We are a family of readers, which obviously makes me very happy, but what I’ve done with deodorant the kids are doing with books. Can’t find the book you were reading? No problem! Start a new one! And be sure to leave it somewhere, too, so that you can do it all over again tomorrow! Dude, I once tried to read two books simultaneously and my brain sprung a leak. I don’t know how they process ANYTHING when they read stuff this way, but they are not to be deterred from their “method.”
And then there is the matter of lunch bags. Before school started I did my maternal duty by taking the children to Target and allowing them to select new lunch bags for the year.
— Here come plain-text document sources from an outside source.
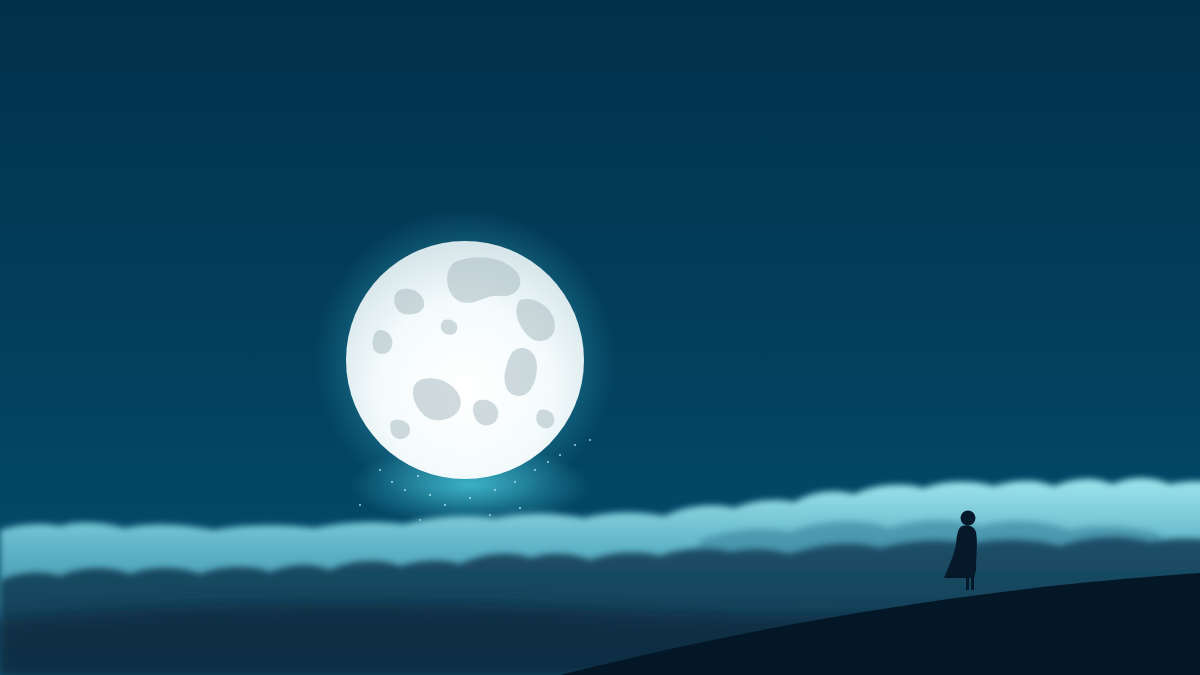
<!DOCTYPE html>
<html lang="en">
<head>
<meta charset="utf-8">
<title>Moonrise Over the Cloud Sea</title>
<link rel="stylesheet" href="https://fonts.googleapis.com/css2?family=Inter&display=swap">
<style>
:root{
  --sky-top:#01304a;
  --sky-low:#034766;
  --glow:#4fd6e6;
  --moon-light:#f4fbfc;
  --moon-mid:#d7e6ea;
  --moon-sea:#a9bcc2;
  --cloud-bright:#9fe6ee;
  --cloud-mid:#3f8aa3;
  --cloud-dark:#0f3a52;
  --ground:#041726;
  --figure:#06192a;
}
html,body{margin:0;padding:0;width:1200px;height:675px;overflow:hidden;background:var(--sky-top);font-family:'Inter',sans-serif}
.scene{display:block;width:1200px;height:675px}
</style>
</head>
<body>
<svg class="scene" viewBox="0 0 1200 675" role="img" aria-label="A full moon rising over a sea of clouds at night, watched by a small figure on a hill">
  <defs>
    <linearGradient id="sky-gradient" x1="0" y1="0" x2="0" y2="1">
      <stop offset="0" stop-color="var(--sky-top)"/>
      <stop offset="0.75" stop-color="var(--sky-low)"/>
      <stop offset="1" stop-color="#0a5a78"/>
    </linearGradient>
    <radialGradient id="moon-halo" cx="0.5" cy="0.5" r="0.5">
      <stop offset="0.55" stop-color="var(--glow)" stop-opacity="0.35"/>
      <stop offset="1" stop-color="var(--glow)" stop-opacity="0"/>
    </radialGradient>
    <radialGradient id="moon-surface" cx="0.5" cy="0.62" r="0.6">
      <stop offset="0" stop-color="#ffffff"/>
      <stop offset="0.6" stop-color="var(--moon-light)"/>
      <stop offset="1" stop-color="var(--moon-mid)"/>
    </radialGradient>
    <radialGradient id="horizon-glow" cx="0.5" cy="0.5" r="0.5">
      <stop offset="0" stop-color="var(--glow)" stop-opacity="0.7"/>
      <stop offset="1" stop-color="var(--glow)" stop-opacity="0"/>
    </radialGradient>
    <linearGradient id="cloud-top-gradient" x1="0" y1="0" x2="0" y2="1">
      <stop offset="0" stop-color="var(--cloud-bright)"/>
      <stop offset="0.5" stop-color="#5fb3c6"/>
      <stop offset="1" stop-color="var(--cloud-mid)"/>
    </linearGradient>
    <linearGradient id="cloud-lower-gradient" x1="0" y1="0" x2="0" y2="1">
      <stop offset="0" stop-color="#1d4f68"/>
      <stop offset="1" stop-color="var(--cloud-dark)"/>
    </linearGradient>
    <filter id="soft-edge"><feGaussianBlur stdDeviation="3"/></filter>
    <filter id="soft-blur"><feGaussianBlur stdDeviation="8"/></filter>
    <clipPath id="moon-clip"><circle cx="465" cy="360" r="119"/></clipPath>
    <circle id="sparkle" r="1" fill="#c8f6fb"/>
  </defs>

  <rect class="night-sky" width="1200" height="675" fill="url(#sky-gradient)"/>

  <g class="moon">
    <circle cx="465" cy="360" r="150" fill="url(#moon-halo)"/>
    <ellipse cx="470" cy="485" rx="120" ry="40" fill="url(#horizon-glow)"/>
    <circle cx="465" cy="360" r="119" fill="url(#moon-surface)"/>
    <g class="moon-seas" clip-path="url(#moon-clip)" fill="var(--moon-sea)" opacity="0.55">
      <path d="M455 262c20-8 45-6 60 8 12 12 2 28-14 26-16-2-24 10-40 6-14-4-20-30-6-40z"/>
      <path d="M520 300c14-4 30 6 34 20 4 16-8 24-20 20-12-6-24-28-14-40z"/>
      <path d="M515 350c10-6 22 2 22 16s-6 30-18 30-16-12-14-24c2-8 4-18 10-22z"/>
      <path d="M400 290c10-4 22 2 24 12s-10 14-20 12-14-20-4-24z"/>
      <path d="M380 330c8 0 14 8 12 16s-10 10-16 6-4-22 4-22z"/>
      <path d="M420 380c16-6 36 4 40 18s-10 24-26 22-30-32-14-40z"/>
      <path d="M480 400c10-2 20 6 18 16s-14 12-20 6-8-20 2-22z"/>
      <path d="M395 420c10-2 18 6 14 14s-16 6-18-2 0-12 4-12z"/>
      <path d="M540 410c8-2 16 4 14 12s-12 8-16 2 0-14 2-14z"/>
      <path d="M445 320c8-2 14 4 12 10s-10 6-14 2-2-12 2-12z"/>
    </g>
    <g class="moon-dust" fill="#c8f6fb" opacity="0.8">
      <use href="#sparkle" x="380" y="470"/><use href="#sparkle" x="392" y="482"/>
      <use href="#sparkle" x="405" y="490"/><use href="#sparkle" x="418" y="476"/>
      <use href="#sparkle" x="430" y="495"/><use href="#sparkle" x="445" y="505"/>
      <use href="#sparkle" x="470" y="498"/><use href="#sparkle" x="495" y="490"/>
      <use href="#sparkle" x="515" y="482"/><use href="#sparkle" x="535" y="470"/>
      <use href="#sparkle" x="548" y="462"/><use href="#sparkle" x="560" y="455"/>
      <use href="#sparkle" x="420" y="520"/><use href="#sparkle" x="455" y="525"/>
      <use href="#sparkle" x="490" y="515"/><use href="#sparkle" x="520" y="508"/>
      <use href="#sparkle" x="360" y="505"/><use href="#sparkle" x="440" y="560"/>
      <use href="#sparkle" x="470" y="548"/><use href="#sparkle" x="505" y="540"/>
      <use href="#sparkle" x="575" y="445"/><use href="#sparkle" x="590" y="440"/>
    </g>
  </g>

  <g class="cloud-sea">
    <path class="cloud-bank-top" filter="url(#soft-edge)" fill="url(#cloud-top-gradient)"
      d="M0 530c20-6 40-8 60-4 20-6 44-4 64 2 30-6 60-4 90 2 30-6 70-6 100-2 30-6 60-8 90-4 30-8 60-10 90-6 30-6 60-6 90 0 30-8 60-6 80-2 20-10 50-14 70-8 20-8 40-10 60-6 16-10 40-14 60-8 20-10 50-12 70-6 20-8 50-8 70-2 20-6 40-8 60 0 20-8 40-10 58-2 20-8 40-8 58 0 20-4 38-4 50 2V620H0z"/>
    <path class="cloud-bank-shadow" filter="url(#soft-edge)" fill="var(--cloud-mid)" opacity="0.7"
      d="M700 540c30-10 60-14 90-8 30-12 70-14 100-4 30-10 60-10 90-2 30-8 60-6 90 4 30-6 60-4 90 4V640H700z"/>
    <path class="cloud-bank-lower" filter="url(#soft-edge)" fill="url(#cloud-lower-gradient)"
      d="M0 580c20-8 40-10 60-4 20-10 50-10 70-2 20-8 50-8 70 0 20-8 50-10 70-2 20-8 40-10 60-2 20-10 50-12 70-4 20-6 40-8 60-2 20-10 50-14 70-6 20-6 40-6 60 2 20-8 50-10 70-4 20-8 50-10 70-4 20-4 40-4 60 2 30-10 60-14 90-6 30-8 60-10 90-4 30-6 60-6 90 2 30-10 60-12 90-4 30-6 60-4 90 4V675H0z"/>
    <path class="cloud-haze" filter="url(#soft-blur)" fill="#0a2b40" opacity="0.8"
      d="M0 620c200-20 400-20 600-10s400 10 600-20V675H0z"/>
  </g>

  <path class="hillside" fill="var(--ground)" d="M560 675c160-40 320-70 500-90 60-6 110-10 140-12V675z"/>

  <g class="watching-figure" fill="var(--figure)">
    <circle cx="968" cy="518" r="7.5"/>
    <path d="M962 526c6-2 12 0 14 6 2 10 0 24 0 38l-2 8h-30c4-10 10-22 12-34 1-10 2-16 6-18z"/>
    <rect x="966" y="576" width="3" height="14"/>
    <rect x="971" y="576" width="3" height="14"/>
  </g>
</svg>
</body>
</html>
The trip was excruciating as Target carries 523 different lunch sacks for back to school and it requires some serious debate to choose between the pink monkeys and the purple flowers or to determine WHICH COLOR SOCCER BALL, because it’s TOO HARD. In the end we had our lunch bags and we took them home and wrote their names on them and I told the kids to take extra-good care of them, please, because I like to hear myself talk.
On any given day, I consider myself lucky if ONE lunch bag makes it home. Now, in Monkey’s classroom, the teacher has a designated area for lunch bags (I’m not sure why; maybe to keep the kids from pawing through their backpacks at lunch time?), and I suspect he manages to put his bag BACK there by mistake. But in Chickadee’s class, she has to take her bag FROM her pack, and then walk RIGHT PAST her pack again when they return. Why doesn’t the bag make it into the backpack? The world may never know.
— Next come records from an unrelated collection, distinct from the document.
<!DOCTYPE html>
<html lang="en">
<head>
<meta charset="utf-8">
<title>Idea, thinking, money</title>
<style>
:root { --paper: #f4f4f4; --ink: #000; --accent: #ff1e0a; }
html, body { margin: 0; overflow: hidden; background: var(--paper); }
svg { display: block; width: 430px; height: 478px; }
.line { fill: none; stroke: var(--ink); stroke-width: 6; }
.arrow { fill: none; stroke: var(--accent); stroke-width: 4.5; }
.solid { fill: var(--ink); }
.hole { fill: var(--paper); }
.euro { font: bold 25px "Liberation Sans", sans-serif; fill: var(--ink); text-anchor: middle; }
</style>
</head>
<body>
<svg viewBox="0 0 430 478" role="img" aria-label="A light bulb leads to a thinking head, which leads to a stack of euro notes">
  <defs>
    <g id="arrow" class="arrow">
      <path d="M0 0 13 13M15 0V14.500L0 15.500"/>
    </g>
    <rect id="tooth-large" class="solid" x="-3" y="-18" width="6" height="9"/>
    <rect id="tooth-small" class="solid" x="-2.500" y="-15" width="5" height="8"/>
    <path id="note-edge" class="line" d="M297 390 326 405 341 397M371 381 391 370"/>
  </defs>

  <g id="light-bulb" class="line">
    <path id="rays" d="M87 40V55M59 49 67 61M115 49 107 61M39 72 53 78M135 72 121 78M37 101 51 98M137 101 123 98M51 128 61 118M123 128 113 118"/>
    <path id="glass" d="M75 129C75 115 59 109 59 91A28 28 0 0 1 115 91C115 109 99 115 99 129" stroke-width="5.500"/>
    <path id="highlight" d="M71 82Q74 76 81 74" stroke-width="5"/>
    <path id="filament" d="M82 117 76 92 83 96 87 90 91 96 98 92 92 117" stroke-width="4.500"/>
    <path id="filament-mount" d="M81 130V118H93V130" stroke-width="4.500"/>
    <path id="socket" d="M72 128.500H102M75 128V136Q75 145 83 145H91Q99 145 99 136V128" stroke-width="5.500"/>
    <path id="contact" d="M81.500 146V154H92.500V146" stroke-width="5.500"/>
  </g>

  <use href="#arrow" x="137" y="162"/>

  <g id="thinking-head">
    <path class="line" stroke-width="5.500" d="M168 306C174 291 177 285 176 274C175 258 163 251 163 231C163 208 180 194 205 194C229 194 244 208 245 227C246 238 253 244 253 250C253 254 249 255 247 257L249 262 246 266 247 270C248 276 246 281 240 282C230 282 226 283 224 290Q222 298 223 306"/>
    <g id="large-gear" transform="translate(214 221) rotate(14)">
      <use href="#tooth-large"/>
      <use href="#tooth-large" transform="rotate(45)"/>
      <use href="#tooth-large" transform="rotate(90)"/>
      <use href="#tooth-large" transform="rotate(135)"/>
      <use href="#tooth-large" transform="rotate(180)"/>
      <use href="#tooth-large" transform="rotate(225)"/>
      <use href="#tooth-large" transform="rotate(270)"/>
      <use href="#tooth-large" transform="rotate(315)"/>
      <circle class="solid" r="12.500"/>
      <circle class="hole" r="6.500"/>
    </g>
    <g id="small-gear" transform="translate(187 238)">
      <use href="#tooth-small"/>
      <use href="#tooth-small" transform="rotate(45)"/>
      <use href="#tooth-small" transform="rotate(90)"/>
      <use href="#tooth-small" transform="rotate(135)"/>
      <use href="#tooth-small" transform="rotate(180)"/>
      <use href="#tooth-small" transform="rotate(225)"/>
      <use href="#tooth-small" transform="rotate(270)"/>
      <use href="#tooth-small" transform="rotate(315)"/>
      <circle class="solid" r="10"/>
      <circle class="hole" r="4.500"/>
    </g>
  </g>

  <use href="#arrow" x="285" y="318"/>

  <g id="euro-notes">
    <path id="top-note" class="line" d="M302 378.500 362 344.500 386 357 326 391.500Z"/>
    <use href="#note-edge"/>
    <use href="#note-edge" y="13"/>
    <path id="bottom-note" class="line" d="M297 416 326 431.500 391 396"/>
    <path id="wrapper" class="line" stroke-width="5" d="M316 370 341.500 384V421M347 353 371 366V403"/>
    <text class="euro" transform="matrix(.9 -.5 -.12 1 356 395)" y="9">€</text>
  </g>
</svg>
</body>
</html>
My succession of evil threats is doing nothing to bolster their retaining power. First I used the spare (not nearly as cool) insulated lunch bags when the proper ones didn’t come home. Now we’ve moved on to grocery sacks. I’m tempted to suggest that in the future I will be wrapping all bag-less lunches in outgrown character underwear, but deep down, I know this is a genetic defect and I really cannot punish them for something they can’t help.
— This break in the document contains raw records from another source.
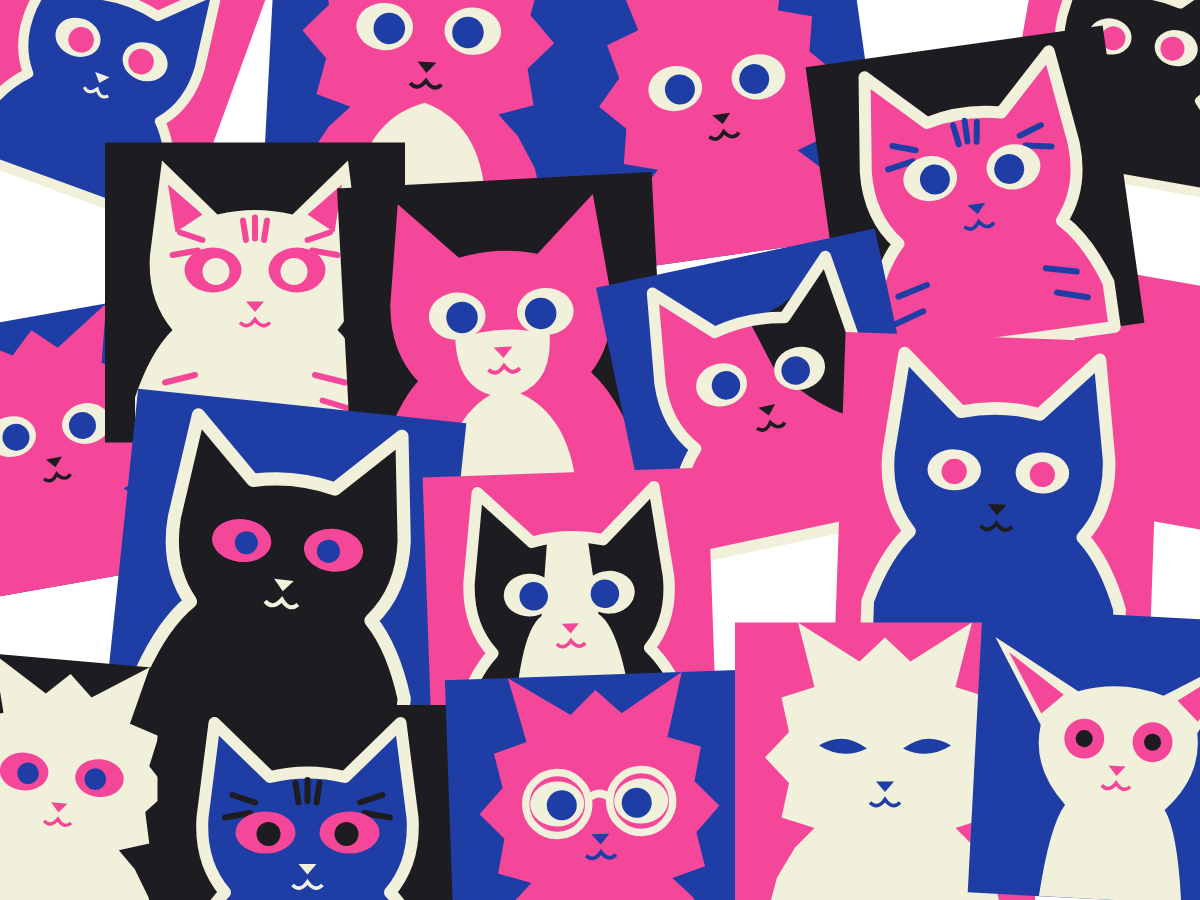
<!DOCTYPE html>
<html lang="en">
<head>
<meta charset="utf-8">
<title>Cat Portraits</title>
<style>
:root{
  --pink:#f5479a;
  --blue:#1e3ea6;
  --black:#1d1c21;
  --cream:#f1f0da;
  --paper:#ffffff;
}
html,body{margin:0;padding:0;overflow:hidden;background:var(--paper);}
.canvas{display:block;width:1200px;height:900px;}
.f-pink{fill:var(--pink);color:var(--pink);}
.f-blue{fill:var(--blue);color:var(--blue);}
.f-black{fill:var(--black);color:var(--black);}
.f-cream{fill:var(--cream);color:var(--cream);}
.outline{fill:none;stroke:var(--cream);stroke-width:8;stroke-linejoin:round;}
.stripe{fill:none;stroke-width:4;stroke-linecap:round;}
.s-blue{stroke:var(--blue);}
.s-pink{stroke:var(--pink);}
.s-black{stroke:var(--black);}
.glasses{fill:none;stroke:var(--cream);stroke-width:5;}
</style>
</head>
<body>
<svg class="canvas" viewBox="0 0 800 600" xmlns="http://www.w3.org/2000/svg" role="img" aria-label="Scattered cards with cat portraits">
<defs>
  <rect id="card" x="-100" y="-100" width="200" height="200"/>
  <path id="cat" d="M-80,100 L-80,70 Q-70,40 -55,25 Q-72,5 -70,-25 L-62,-88 L-25,-52 Q0,-58 25,-52 L62,-88 L70,-25 Q72,5 55,25 Q70,40 80,70 L80,100 Z"/>
  <path id="fluff" d="M80,-10 L64,7 L69,30 L47,37 L60,50 L72,70 L80,100 L-80,100 L-72,70 L-60,50 L-47,37 L-69,30 L-64,7 L-80,-10 L-64,-27 L-69,-50 L-47,-57 L-58,-100 L-17,-74 L0,-90 L17,-74 L58,-100 L47,-57 L69,-50 L64,-27 Z"/>
  <path id="chest" d="M-42,100 Q-40,45 0,32 Q40,45 42,100 Z"/>
  <path id="ears-inner" d="M-58,-72 L-53,-40 L-35,-52 Z M58,-72 L53,-40 L35,-52 Z"/>
  <g id="eyes">
    <ellipse cx="-28" cy="-15" rx="18" ry="15" class="f-cream"/>
    <ellipse cx="28" cy="-15" rx="18" ry="15" class="f-cream"/>
    <circle cx="-25" cy="-14" r="10"/>
    <circle cx="25" cy="-14" r="10"/>
  </g>
  <g id="face">
    <path d="M-6,6 L6,6 L0,13 Z"/>
    <path d="M-10,20 Q-5,25 0,18 Q5,25 10,20" fill="none" stroke="currentColor" stroke-width="2.5"/>
  </g>
  <g id="specs">
    <circle cx="-28" cy="-15" r="21" class="glasses"/>
    <circle cx="28" cy="-15" r="21" class="glasses"/>
    <path d="M-7,-18 Q0,-24 7,-18" class="glasses"/>
  </g>
  <g id="tabby">
    <path d="M-50,-40 L-35,-35 M-55,-25 L-38,-28 M50,-40 L35,-35 M55,-25 L38,-28 M-8,-48 L-6,-35 M0,-50 L0,-36 M8,-48 L6,-35 M-60,60 L-40,55 M-65,78 L-45,72 M60,60 L40,55 M65,78 L45,72"/>
  </g>
</defs>

<g class="card-pile">
  <!-- back row -->
  <g class="card" transform="translate(70,45) rotate(20) scale(.85)">
    <use href="#card" class="f-pink"/>
    <use href="#cat" class="f-blue"/><use href="#cat" class="outline"/>
    <use href="#eyes" class="f-pink"/><use href="#face" class="f-cream"/>
  </g>
  <g class="card" transform="translate(760,40) rotate(10) scale(.8)">
    <use href="#card" class="f-pink"/>
    <use href="#cat" class="f-black"/><use href="#cat" class="outline"/>
    <use href="#eyes" class="f-pink"/>
  </g>
  <g class="card" transform="translate(285,35) rotate(3) scale(1.05)">
    <use href="#card" class="f-blue"/>
    <use href="#fluff" class="f-pink"/>
    <use href="#chest" class="f-cream"/>
    <use href="#eyes" class="f-blue"/><use href="#face" class="f-black"/>
  </g>
  <g class="card" transform="translate(480,70) rotate(-8)">
    <use href="#card" class="f-blue"/>
    <use href="#fluff" class="f-pink"/>
    <use href="#eyes" class="f-blue"/><use href="#face" class="f-black"/>
  </g>
  <g class="card" transform="translate(790,270) rotate(10) scale(.8)">
    <use href="#card" class="f-pink"/>
  </g>
  <g class="card" transform="translate(35,300) rotate(-10) scale(.9)">
    <use href="#card" class="f-blue"/>
    <use href="#fluff" class="f-pink"/>
    <use href="#eyes" class="f-blue"/><use href="#face" class="f-black"/>
  </g>
  <g class="card" transform="translate(650,130) rotate(-8)">
    <use href="#card" class="f-black"/>
    <use href="#cat" class="f-pink"/><use href="#cat" class="outline"/>
    <use href="#tabby" class="stripe s-blue"/>
    <use href="#eyes" class="f-blue"/><use href="#face" class="f-blue"/>
  </g>

  <!-- middle row -->
  <g class="card" transform="translate(170,195)">
    <use href="#card" class="f-black"/>
    <use href="#cat" class="f-cream"/>
    <use href="#ears-inner" class="f-pink"/>
    <use href="#tabby" class="stripe s-pink"/>
    <ellipse cx="-28" cy="-15" rx="19" ry="15" class="f-pink"/>
    <ellipse cx="28" cy="-15" rx="19" ry="15" class="f-pink"/>
    <circle cx="-26" cy="-14" r="9" class="f-cream"/>
    <circle cx="26" cy="-14" r="9" class="f-cream"/>
    <use href="#face" class="f-pink"/>
  </g>
  <g class="card" transform="translate(335,225) rotate(-3) scale(1.05)">
    <use href="#card" class="f-black"/>
    <use href="#cat" class="f-pink"/>
    <use href="#chest" class="f-cream"/>
    <path d="M-30,0 Q0,-10 30,0 Q30,35 0,38 Q-30,35 -30,0 Z" class="f-cream"/>
    <use href="#eyes" class="f-blue"/><use href="#face" class="f-pink"/>
  </g>
  <g class="card" transform="translate(510,265) rotate(-12) scale(.95)">
    <use href="#card" class="f-blue"/>
    <use href="#cat" class="f-pink"/>
    <path d="M0,-56 Q30,-56 62,-88 L70,-25 Q72,5 55,25 Q30,10 10,-20 Z" class="f-black"/>
    <use href="#cat" class="outline"/>
    <use href="#eyes" class="f-blue"/><use href="#face" class="f-black"/>
  </g>
  <g class="card" transform="translate(665,330) rotate(2) scale(1.05)">
    <use href="#card" class="f-pink"/>
    <use href="#cat" class="f-blue"/><use href="#cat" class="outline"/>
    <ellipse cx="-28" cy="-15" rx="17" ry="13" class="f-cream"/>
    <ellipse cx="28" cy="-15" rx="17" ry="13" class="f-cream"/>
    <circle cx="-28" cy="-14" r="8" class="f-pink"/>
    <circle cx="28" cy="-14" r="8" class="f-pink"/>
    <use href="#face" class="f-black"/>
  </g>
  <g class="card" transform="translate(190,380) rotate(6) scale(1.1)">
    <use href="#card" class="f-blue"/>
    <use href="#cat" class="f-black"/><use href="#cat" class="outline"/>
    <ellipse cx="-28" cy="-15" rx="18" ry="13" class="f-pink"/>
    <ellipse cx="28" cy="-15" rx="18" ry="13" class="f-pink"/>
    <circle cx="-25" cy="-14" r="7" class="f-blue"/>
    <circle cx="25" cy="-14" r="7" class="f-blue"/>
    <use href="#face" class="f-cream"/>
  </g>
  <g class="card" transform="translate(380,410) rotate(-2) scale(.95)">
    <use href="#card" class="f-pink"/>
    <use href="#cat" class="f-black"/><use href="#cat" class="outline"/>
    <path d="M-14,-55 Q0,-58 14,-55 L20,0 Q38,12 44,100 L-44,100 Q-38,12 -20,0 Z" class="f-cream"/>
    <use href="#eyes" class="f-blue"/><use href="#face" class="f-pink"/>
  </g>

  <!-- front row -->
  <g class="card" transform="translate(40,530) rotate(5) scale(.9)">
    <use href="#card" class="f-black"/>
    <use href="#fluff" class="f-cream"/>
    <ellipse cx="-28" cy="-15" rx="18" ry="14" class="f-pink"/>
    <ellipse cx="28" cy="-15" rx="18" ry="14" class="f-pink"/>
    <circle cx="-25" cy="-14" r="8" class="f-blue"/>
    <circle cx="25" cy="-14" r="8" class="f-blue"/>
    <use href="#face" class="f-pink"/>
  </g>
  <g class="card" transform="translate(205,570)">
    <use href="#card" class="f-black"/>
    <use href="#cat" class="f-blue"/><use href="#cat" class="outline"/>
    <use href="#tabby" class="stripe s-black"/>
    <ellipse cx="-28" cy="-15" rx="20" ry="14" class="f-pink"/>
    <ellipse cx="28" cy="-15" rx="20" ry="14" class="f-pink"/>
    <circle cx="-26" cy="-14" r="8" class="f-black"/>
    <circle cx="26" cy="-14" r="8" class="f-black"/>
    <use href="#face" class="f-cream"/>
  </g>
  <g class="card" transform="translate(400,550) rotate(-2)">
    <use href="#card" class="f-blue"/>
    <use href="#fluff" class="f-pink"/>
    <use href="#eyes" class="f-blue"/>
    <use href="#specs"/>
    <use href="#face" class="f-blue"/>
  </g>
  <g class="card" transform="translate(590,515)">
    <use href="#card" class="f-pink"/>
    <use href="#fluff" class="f-cream"/>
    <path d="M-44,-18 Q-28,-28 -12,-16 Q-28,-8 -44,-18 Z M44,-18 Q28,-28 12,-16 Q28,-8 44,-18 Z" class="f-blue"/>
    <use href="#face" class="f-blue"/>
  </g>
  <g class="card" transform="translate(745,505) rotate(3) scale(.95)">
    <use href="#card" class="f-blue"/>
    <path d="M-50,100 Q-45,50 -35,35 Q-60,10 -55,-20 L-90,-80 L-30,-45 Q0,-55 30,-45 L90,-80 L55,-20 Q60,10 35,35 Q45,50 50,100 Z" class="f-cream"/>
    <path d="M-80,-70 L-40,-42 L-55,-28 Z M80,-70 L40,-42 L55,-28 Z" class="f-pink"/>
    <circle cx="-24" cy="-12" r="14" class="f-pink"/>
    <circle cx="24" cy="-12" r="14" class="f-pink"/>
    <circle cx="-24" cy="-12" r="6" class="f-black"/>
    <circle cx="24" cy="-12" r="6" class="f-black"/>
    <use href="#face" class="f-pink"/>
  </g>
</g>
</svg>
</body>
</html>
Chickadee’s memory regarding food is superb, but Monkey hasn’t been so lucky. I find myself at the dinner table explaining to him that no, really, he LIKES that food, I promise. Everyone else will chime in, growing louder over Monkey’s protestations, until he finally gives in and tastes whatever the offending food is that’s on his plate. “You’re right!” he’ll declare with glee, “I really DO like chicken!” Now, we only eat chicken about three or four nights a week, so it’s understandable that he can’t remember, I guess.
On the other hand, send either child upstairs to take a shower and you’re likely to find them wandering around naked. “What are you doing? Why aren’t you in the shower?”
“Ummmm… I don’t know.” They’re embarrassed to admit it, but I know the truth: They forgot.
The children have assignment books from school, which so far have only been left behind once apiece. These books contain their homework assignments (duh) as well as their schedules and any important communication. Every day when they get home, we have a snack and look over their books, and then they do their homework and put it in the handy pouch for that purpose inside their assignment books.
Yesterday Chickadee still had a bit of homework to finish after dinner, and it was becoming a nag-fest to get her to finish up, and she FINALLY completed it and stuck it into her folder and put the assignment book back into her back. At that point, for some reason—I don’t know why I did it, maybe mother’s intuition?—I stuck my hand into Monkey’s backpack and found a worksheet that had NOT been in his assignment book.
“Monkey, what is this?” I asked.
“Oh!” he said, completely unperturbed, “that’s more homework. I should do that.”
It was, by this time, five minutes until bedtime. I’m pretty sure I felt a blood vessel in my eye rupture.
I think there should be further medical research to help people like me and my family. In fact, I may just have to get things rolling myself. Maybe start an organization, or something. I’m going to get right on that. As soon as I find my antiperspirant.